We will see some common keyboard shortcuts or signals that allow you to control processes from the shell. These keyboard shortcuts are actually sending Unix Signals to running processes or thread to notify of an event. There are several different ways to send signals to processes and these are just one way.
In short, Signals are a way of sending notifications to processes and keyboard shortcuts send specific signals to (child) processes with in the shell.
You can use Ctrl+C to kill and exit the currently running process in the shell. This is extremely useful when you need to kill a process because it is misbehaving or is taking too long to complete.
Ctrl+C essentially sends a SIGINT signal from the controlling terminal to the process, causing it to be killed. It is equivalent to using the kill command (or system call) with the process id.
Closely related to Ctrl+C is the Ctrl+\ shortcut. It basically sends the SIGQUIT signal which will the process to terminate and dump core. This is useful when the process or program is misbehaving and you want to find out why. The core dump file can be used to debug the program.
Sometimes you just want to suspend the process and not kill it. Suspending the process will allow you to resume the process at a later time. The keyboard shortcut Ctrl+Z sends the SIGTSTP signal to the process which causes it to suspend its processing or execution for the time being.
You can resume the process later by using the fg command.
The Ctrl+T shortcut is not widely available across all shells or terminals. This is essentially to print out detailed information about the executing process. It is equivalent to the SIGINFO signal being send to the process.
This shortcut works as a way to close the currently executing shell, and logout the user. It sends an EOF marker to the shell, and it will exit the current shell. This is more of a graceful exit to shell or the process compared to the Ctrl+C mentioned above.
If you have logged in as another user or started another child shell from with in the shell, then it will lose the child shell and exit to the parent shell. This is useful when using su to login as super user or another user.
This is an useful shortcut that allows you to clear the screen with out interrupting the executing process. It can be handy when you have multiple processes running on the same terminal spewing out messages to the same stdout.
It leaves the current line at the top of the screen and clears out the rest of it. If you are running a program like vi, then it will clear the screen and redraw the output of the program afresh.
Hitting Tab key while entering command will auto-complete the command or will print out all the available options. Of course, you will need the auto-completion feature enabled for the shell. It is usually enabled by default for most modern shell such as bash or fish. You enter the first few characters of the command and the rest can auto-completed by hitting the Tab key.
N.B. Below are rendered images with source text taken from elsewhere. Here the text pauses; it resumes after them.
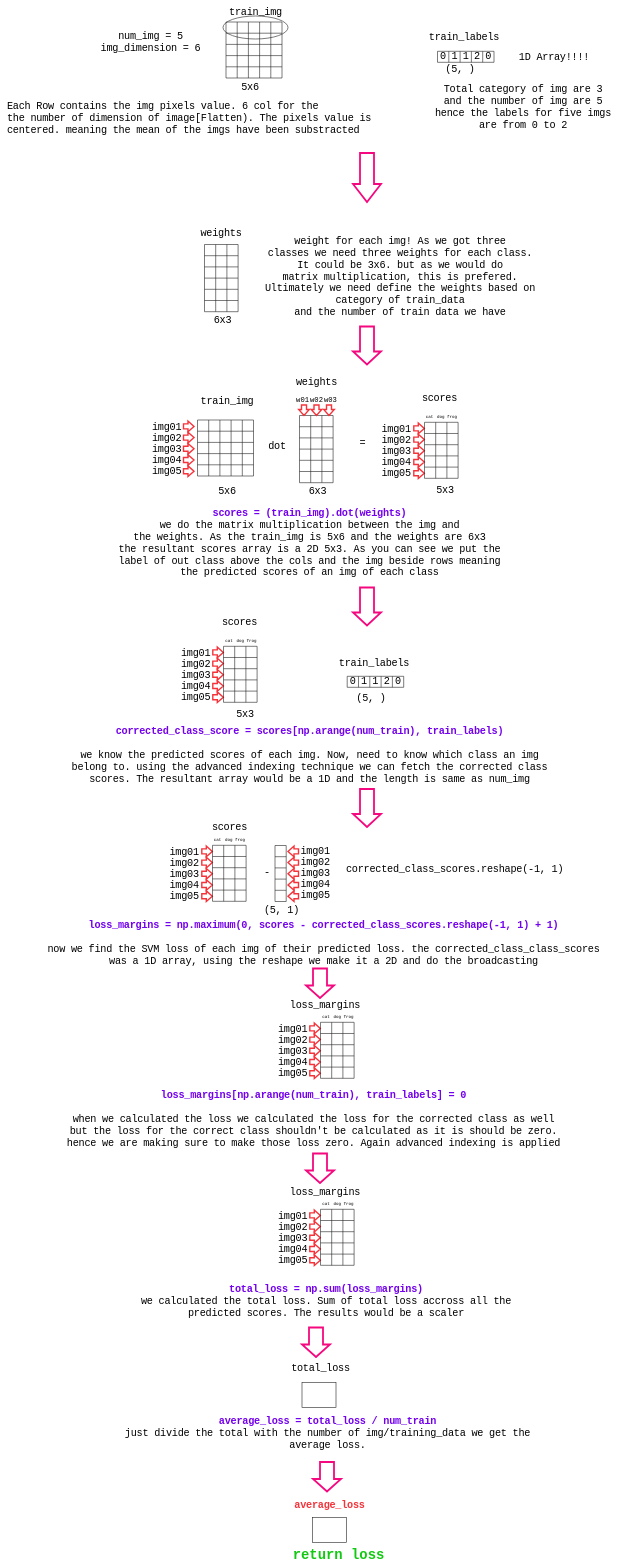
<!DOCTYPE html>
<html lang="en">
<head>
<meta charset="utf-8">
<title>SVM loss, step by step</title>
<style>
:root {
  --paper: #ffffff;
  --ink: #000000;
  --rule: #222222;
  --flow: #f5087f;
  --pointer: #f5333a;
  --formula: #7300ef;
  --result: #12c912;
}
* { box-sizing: border-box; margin: 0; padding: 0; }
html, body { width: 619px; height: 1568px; overflow: hidden; background: var(--paper); }
.diagram {
  position: relative; width: 619px; height: 1568px; overflow: hidden;
  font: 10.2px/11.85px "Liberation Mono", monospace; letter-spacing: -.24px; color: var(--ink);
}
.drawing { position: absolute; left: 0; top: 0; }
.grid { fill: none; stroke: var(--rule); stroke-width: .6; }
.flow { fill: none; stroke: var(--flow); stroke-width: 1.8; }
.pointer { fill: none; stroke: var(--pointer); stroke-width: 1.4; }

/* Diagram nodes: --x is the centre line (or left edge), --y the top */
.node { position: absolute; left: var(--x); top: var(--y); margin-top: 1px; white-space: pre; text-align: center; transform: translateX(-50%); font-size: inherit; font-weight: 400; }
.node.from-left { transform: none; text-align: left; }
.node.formula { font-weight: 700; color: var(--formula); }
.node.average { font-weight: 700; color: var(--pointer); }
.node.return { font-size: 13.9px; line-height: 16px; letter-spacing: 0; font-weight: 700; color: var(--result); }
.node.columns { display: flex; gap: 1px; font-size: 7.2px; line-height: 8px; letter-spacing: 0; }

.array { position: absolute; left: var(--x); top: var(--y); display: flex; list-style: none; letter-spacing: 0; }
.array li { width: 11.3px; height: 11.5px; line-height: 12px; text-align: center; }

/* Image labels, pointers and a score matrix below its class names */
.matrix { position: absolute; left: var(--x); top: var(--y); display: grid; grid-template: 8px 57px / 31px 45px; }
.matrix svg { overflow: visible; grid-area: 2 / 2; }
.classes { grid-area: 1 / 2; display: flex; list-style: none; padding-left: 11.5px; font-size: 4.2px; line-height: 8px; letter-spacing: 0; text-rendering: geometricPrecision; }
.classes li { width: 11.2px; display: flex; justify-content: center; }
.rows { list-style: none; line-height: 11.2px; padding-top: 1.5px; grid-area: 2 / 1; }
.rows.free { position: absolute; left: var(--x); top: var(--y); }
</style>
</head>
<body>
<main class="diagram">
  <svg class="drawing" width="619" height="1568" viewBox="0 0 619 1568" aria-hidden="true">
    <defs>
      <path id="grid-images" class="grid" d="M0 0H56V56H0ZM0 11.2H56M0 22.4H56M0 33.6H56M0 44.8H56M11.2 0V56M22.4 0V56M33.6 0V56M44.8 0V56"/>
      <path id="grid-weights" class="grid" d="M0 0H33.6V67.2H0ZM0 11.2H33.6M0 22.4H33.6M0 33.6H33.6M0 44.8H33.6M0 56H33.6M11.2 0V67.2M22.4 0V67.2"/>
      <path id="grid-scores" class="grid" d="M0 0H33.6V56H0ZM0 11.2H33.6M0 22.4H33.6M0 33.6H33.6M0 44.8H33.6M11.2 0V56M22.4 0V56"/>
      <path id="grid-column" class="grid" d="M0 0H11.2V56H0ZM0 11.2H11.2M0 22.4H11.2M0 33.6H11.2M0 44.8H11.2"/>
      <path id="grid-labels" class="grid" d="M0 0H56.5V11H0ZM11.3 0V11M22.6 0V11M33.9 0V11M45.2 0V11"/>
      <rect id="scalar" class="grid" width="34" height="25"/>
      <path id="flow-long" class="flow" d="M-7 0H7V31H14L0 49L-14 31H-7Z"/>
      <path id="flow-mid" class="flow" d="M-7 0H7V25H14L0 38L-14 25H-7Z"/>
      <path id="flow-short" class="flow" d="M-7 0H7V17H14L0 29.5L-14 17H-7Z"/>
      <path id="pointer" class="pointer" d="M0 -2.5H4.5V-5.3L10.5 0L4.5 5.3V2.5H0Z"/>
      <g id="pointers">
        <use href="#pointer" y="6.4"/>
        <use href="#pointer" y="17.6"/>
        <use href="#pointer" y="28.8"/>
        <use href="#pointer" y="40"/>
        <use href="#pointer" y="51.2"/>
      </g>
      <g id="scored-rows">
        <use href="#pointers" x="0.8"/>
        <use href="#grid-scores" x="11.5" y="0.3"/>
      </g>
    </defs>

    <g id="inputs">
      <use href="#grid-images" x="226" y="22"/>
      <ellipse class="grid" cx="255.5" cy="27.5" rx="32.5" ry="11.5"/>
      <use href="#grid-labels" x="437.5" y="51.3"/>
      <use href="#grid-weights" x="204.5" y="244.5"/>
    </g>
    <g id="dot-product">
      <use href="#pointers" x="183.5" y="420"/>
      <use href="#grid-images" x="197.5" y="420"/>
      <use href="#grid-weights" x="299.5" y="415.5"/>
      <use href="#pointer" transform="translate(304 405) rotate(90)"/>
      <use href="#pointer" transform="translate(316.5 405) rotate(90)"/>
      <use href="#pointer" transform="translate(329 405) rotate(90)"/>
    </g>
    <use href="#grid-labels" x="347.2" y="676.3"/>
    <g id="margin-column">
      <use href="#grid-column" x="275" y="845.5"/>
      <use href="#pointers" transform="translate(298.5 845) scale(-1 1)"/>
    </g>
    <use href="#scalar" x="302" y="1382.5"/>
    <use href="#scalar" x="312.5" y="1517.5"/>
    <g id="flow-arrows">
      <use href="#flow-long" x="367" y="153"/>
      <use href="#flow-mid" x="367" y="326.5"/>
      <use href="#flow-mid" x="367" y="587.5"/>
      <use href="#flow-mid" x="367" y="789"/>
      <use href="#flow-short" x="320" y="968.5"/>
      <use href="#flow-short" x="320" y="1153.5"/>
      <use href="#flow-short" x="316" y="1327.5"/>
      <use href="#flow-short" x="327" y="1462"/>
    </g>
  </svg>

  <!-- Inputs -->
  <h2 class="node" style="--x:255.5px;--y:6px">train_img</h2>
  <p class="node" style="--x:150.5px;--y:30px">num_img = 5
img_dimension = 6</p>
  <p class="node" style="--x:250px;--y:81px">5x6</p>
  <p class="node from-left" style="--x:7px;--y:100px">Each Row contains the img pixels value. 6 col for the
the number of dimension of image[Flatten). The pixels value is
centered. meaning the mean of the imgs have been substracted</p>
  <h2 class="node" style="--x:464px;--y:31px">train_labels</h2>
  <ol class="array" style="--x:437.5px;--y:51px"><li>0</li><li>1</li><li>1</li><li>2</li><li>0</li></ol>
  <p class="node" style="--x:460px;--y:63px">(5, )</p>
  <p class="node" style="--x:554px;--y:51px">1D Array!!!!</p>
  <p class="node" style="--x:523px;--y:83px">Total category of img are 3
and the number of img are 5
hence the labels for five imgs
are from 0 to 2</p>

  <!-- Weights -->
  <h2 class="node" style="--x:221px;--y:227px">weights</h2>
  <p class="node" style="--x:222.5px;--y:314px">6x3</p>
  <p class="node" style="--x:400px;--y:235px">weight for each img! As we got three
classes we need three weights for each class.
It could be 3x6. but as we would do
matrix multiplication, this is prefered.
Ultimately we need define the weights based on
category of train_data
and the number of train data we have</p>

  <!-- Scores by dot product -->
  <h2 class="node" style="--x:227px;--y:395px">train_img</h2>
  <ol class="rows free" style="--x:152px;--y:420px"><li>img01</li><li>img02</li><li>img03</li><li>img04</li><li>img05</li></ol>
  <p class="node" style="--x:227px;--y:485px">5x6</p>
  <p class="node" style="--x:277px;--y:440px">dot</p>
  <h2 class="node" style="--x:316.5px;--y:376px">weights</h2>
  <p class="node columns" style="--x:316.5px;--y:394.5px"><span>w01</span><span>w02</span><span>w03</span></p>
  <p class="node" style="--x:317.5px;--y:485px">6x3</p>
  <p class="node" style="--x:362.5px;--y:437px">=</p>
  <h2 class="node" style="--x:439.5px;--y:392px">scores</h2>
  <div class="matrix" style="--x:381.5px;--y:414px">
    <ol class="classes"><li>cat</li><li>dog</li><li>frog</li></ol>
    <ol class="rows"><li>img01</li><li>img02</li><li>img03</li><li>img04</li><li>img05</li></ol>
    <svg width="45" height="57" aria-hidden="true"><use href="#scored-rows"/></svg>
  </div>
  <p class="node" style="--x:445px;--y:484px">5x3</p>
  <p class="node formula" style="--x:309.5px;--y:507px">scores = (train_img).dot(weights)</p>
  <p class="node" style="--x:309.5px;--y:519px">we do the matrix multiplication between the img and
the weights. As the train_img is 5x6 and the weights are 6x3
the resultant scores array is a 2D 5x3. As you can see we put the
label of out class above the cols and the img beside rows meaning
the predicted scores of an img of each class</p>

  <!-- Corrected class score -->
  <h2 class="node" style="--x:239.5px;--y:616px">scores</h2>
  <div class="matrix" style="--x:181px;--y:638px">
    <ol class="classes"><li>cat</li><li>dog</li><li>frog</li></ol>
    <ol class="rows"><li>img01</li><li>img02</li><li>img03</li><li>img04</li><li>img05</li></ol>
    <svg width="45" height="57" aria-hidden="true"><use href="#scored-rows"/></svg>
  </div>
  <p class="node" style="--x:245px;--y:708px">5x3</p>
  <h2 class="node" style="--x:374px;--y:657px">train_labels</h2>
  <ol class="array" style="--x:347.2px;--y:676px"><li>0</li><li>1</li><li>1</li><li>2</li><li>0</li></ol>
  <p class="node" style="--x:371px;--y:692px">(5, )</p>
  <p class="node formula" style="--x:309.5px;--y:725px">corrected_class_score = scores[np.arange(num_train), train_labels)</p>
  <p class="node" style="--x:309.5px;--y:749px">we know the predicted scores of each img. Now, need to know which class an img
belong to. using the advanced indexing technique we can fetch the corrected class
scores. The resultant array would be a 1D and the length is same as num_img</p>

  <!-- Loss margins -->
  <h2 class="node" style="--x:229.5px;--y:821px">scores</h2>
  <div class="matrix" style="--x:169.5px;--y:837px">
    <ol class="classes"><li>cat</li><li>dog</li><li>frog</li></ol>
    <ol class="rows"><li>img01</li><li>img02</li><li>img03</li><li>img04</li><li>img05</li></ol>
    <svg width="45" height="57" aria-hidden="true"><use href="#scored-rows"/></svg>
  </div>
  <p class="node" style="--x:267px;--y:866px">-</p>
  <ol class="rows free" style="--x:300.5px;--y:844px"><li>img01</li><li>img02</li><li>img03</li><li>img04</li><li>img05</li></ol>
  <p class="node" style="--x:281.5px;--y:904px">(5, 1)</p>
  <p class="node from-left" style="--x:346px;--y:863px">corrected_class_scores.reshape(-1, 1)</p>
  <p class="node formula" style="--x:323.5px;--y:919px">loss_margins = np.maximum(0, scores - corrected_class_scores.reshape(-1, 1) + 1)</p>
  <p class="node" style="--x:323.5px;--y:943px">now we find the SVM loss of each img of their predicted loss. the corrected_class_class_scores
was a 1D array, using the reshape we make it a 2D and do the broadcasting</p>

  <!-- Correct class set to zero -->
  <h2 class="node" style="--x:325px;--y:999px">loss_margins</h2>
  <div class="matrix" style="--x:278px;--y:1014px">
    <ol class="classes"><li>cat</li><li>dog</li><li>frog</li></ol>
    <ol class="rows"><li>img01</li><li>img02</li><li>img03</li><li>img04</li><li>img05</li></ol>
    <svg width="45" height="57" aria-hidden="true"><use href="#scored-rows"/></svg>
  </div>
  <p class="node formula" style="--x:313.5px;--y:1089px">loss_margins[np.arange(num_train), train_labels] = 0</p>
  <p class="node" style="--x:313.5px;--y:1113px">when we calculated the loss we calculated the loss for the corrected class as well
but the loss for the correct class shouldn't be calculated as it is should be zero.
hence we are making sure to make those loss zero. Again advanced indexing is applied</p>

  <!-- Total loss -->
  <h2 class="node" style="--x:325px;--y:1186px">loss_margins</h2>
  <div class="matrix" style="--x:278px;--y:1201px">
    <ol class="classes"><li>cat</li><li>dog</li><li>frog</li></ol>
    <ol class="rows"><li>img01</li><li>img02</li><li>img03</li><li>img04</li><li>img05</li></ol>
    <svg width="45" height="57" aria-hidden="true"><use href="#scored-rows"/></svg>
  </div>
  <p class="node formula" style="--x:326px;--y:1283px">total_loss = np.sum(loss_margins)</p>
  <p class="node" style="--x:326px;--y:1295px">we calculated the total loss. Sum of total loss accross all the
predicted scores. The results would be a scaler</p>

  <!-- Average loss -->
  <h2 class="node" style="--x:320.5px;--y:1362px">total_loss</h2>
  <p class="node formula" style="--x:327.5px;--y:1415px">average_loss = total_loss / num_train</p>
  <p class="node" style="--x:327.5px;--y:1427px">just divide the total with the number of img/training_data we get the
average loss.</p>
  <h2 class="node average" style="--x:329.5px;--y:1499px">average_loss</h2>
  <p class="node return" style="--x:338.5px;--y:1546px">return loss</p>
</main>
</body>
</html>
Depending on the shell that you are using, you have access to several more shortcuts. Some of them are specific to the shell, while some are rarely needed or used. The above seven shortcuts should be enough for most daily operations and it is the first step towards mastering the command shell in Linux.